WORK ORDER: Note each line in the data holding the string "height" and report it.

(Items from a data source)
--- START ---

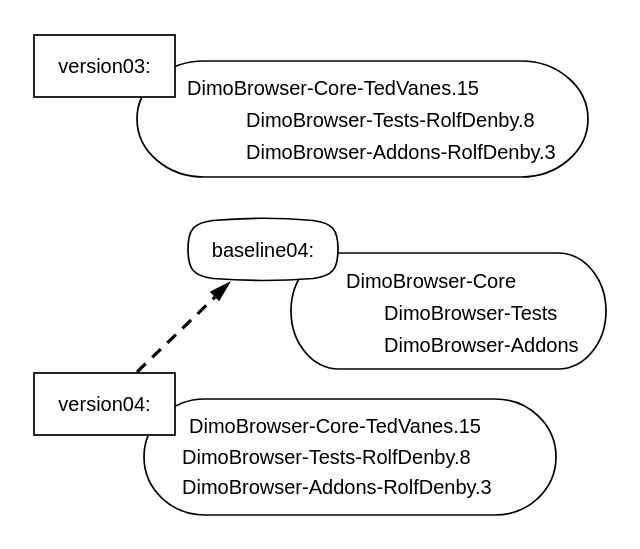
<!DOCTYPE html>
<html lang="en">
<head>
<meta charset="utf-8">
<title>Version and baseline diagram</title>
<style>
:root { --ink: #000; --paper: #fff; }
* { box-sizing: border-box; margin: 0; padding: 0; }
html, body { width: 640px; height: 549px; overflow: hidden; background: var(--paper); }
.diagram {
  position: relative; width: 640px; height: 549px; overflow: hidden;
  color: var(--ink); font: 20px/32px "Liberation Sans", Arial, sans-serif;
}
.outlines { position: absolute; inset: 0; display: block; }
.outlines .shape { fill: var(--paper); stroke: var(--ink); stroke-width: 1.7; }
.outlines .dependency { stroke: var(--ink); stroke-width: 3.2; stroke-dasharray: 12 9; }
.outlines .arrowhead { fill: var(--ink); stroke: var(--ink); stroke-width: 1.5; }
.label {
  position: absolute; display: flex; align-items: center; justify-content: center;
  font-size: 20px; font-weight: 400; white-space: nowrap;
}
.label-version03 { left: 34px; top: 35px; width: 141px; height: 62px; }
.label-baseline04 { left: 188px; top: 219px; width: 150px; height: 62px; }
.label-version04 { left: 34px; top: 373px; width: 141px; height: 62px; }
.packages { position: absolute; list-style: none; white-space: nowrap; }
.packages-version03 { left: 187px; top: 72px; }
.packages-version03 li + li { padding-left: 59px; }
.packages-baseline04 { left: 346px; top: 265px; }
.packages-baseline04 li + li { padding-left: 38px; }
.packages-version04 { left: 182px; top: 411px; line-height: 30.5px; }
.packages-version04 li:first-child { padding-left: 7px; }
</style>
</head>
<body>
<main class="diagram">
  <svg class="outlines" width="640" height="549" viewBox="0 0 640 549" aria-hidden="true">
    <g class="shape">
      <rect x="137" y="61" width="451" height="116" rx="67" ry="58"/>
      <rect x="291" y="253" width="315" height="116" rx="48" ry="58"/>
      <rect x="144" y="399" width="412" height="116" rx="61" ry="58"/>
      <rect x="34" y="35" width="141" height="62"/>
      <path d="M188 249C188 230 193 223 213 220.500Q263 216 313 220.500C333 223 338 230 338 249C338 269 333 276 313 278.500Q263 282.500 213 278.500C193 276 188 269 188 249Z"/>
      <rect x="34" y="373" width="141" height="62"/>
    </g>
    <line class="dependency" x1="137" y1="372" x2="215" y2="297"/>
    <polygon class="arrowhead" points="229,283 211,292 219,300"/>
  </svg>

  <h2 class="label label-version03">version03:</h2>
  <ul class="packages packages-version03">
    <li>DimoBrowser-Core-TedVanes.15</li>
    <li>DimoBrowser-Tests-RolfDenby.8</li>
    <li>DimoBrowser-Addons-RolfDenby.3</li>
  </ul>

  <h2 class="label label-baseline04">baseline04:</h2>
  <ul class="packages packages-baseline04">
    <li>DimoBrowser-Core</li>
    <li>DimoBrowser-Tests</li>
    <li>DimoBrowser-Addons</li>
  </ul>

  <h2 class="label label-version04">version04:</h2>
  <ul class="packages packages-version04">
    <li>DimoBrowser-Core-TedVanes.15</li>
    <li>DimoBrowser-Tests-RolfDenby.8</li>
    <li>DimoBrowser-Addons-RolfDenby.3</li>
  </ul>
</main>
</body>
</html>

--- END ---

RESPONSE AREA:
html, body { width: 640px; height: 549px; overflow: hidden; background: var(--paper); }
  position: relative; width: 640px; height: 549px; overflow: hidden;
.label-version03 { left: 34px; top: 35px; width: 141px; height: 62px; }
.label-baseline04 { left: 188px; top: 219px; width: 150px; height: 62px; }
.label-version04 { left: 34px; top: 373px; width: 141px; height: 62px; }
.packages-version04 { left: 182px; top: 411px; line-height: 30.5px; }
  <svg class="outlines" width="640" height="549" viewBox="0 0 640 549" aria-hidden="true">
      <rect x="137" y="61" width="451" height="116" rx="67" ry="58"/>
      <rect x="291" y="253" width="315" height="116" rx="48" ry="58"/>
      <rect x="144" y="399" width="412" height="116" rx="61" ry="58"/>
      <rect x="34" y="35" width="141" height="62"/>
      <rect x="34" y="373" width="141" height="62"/>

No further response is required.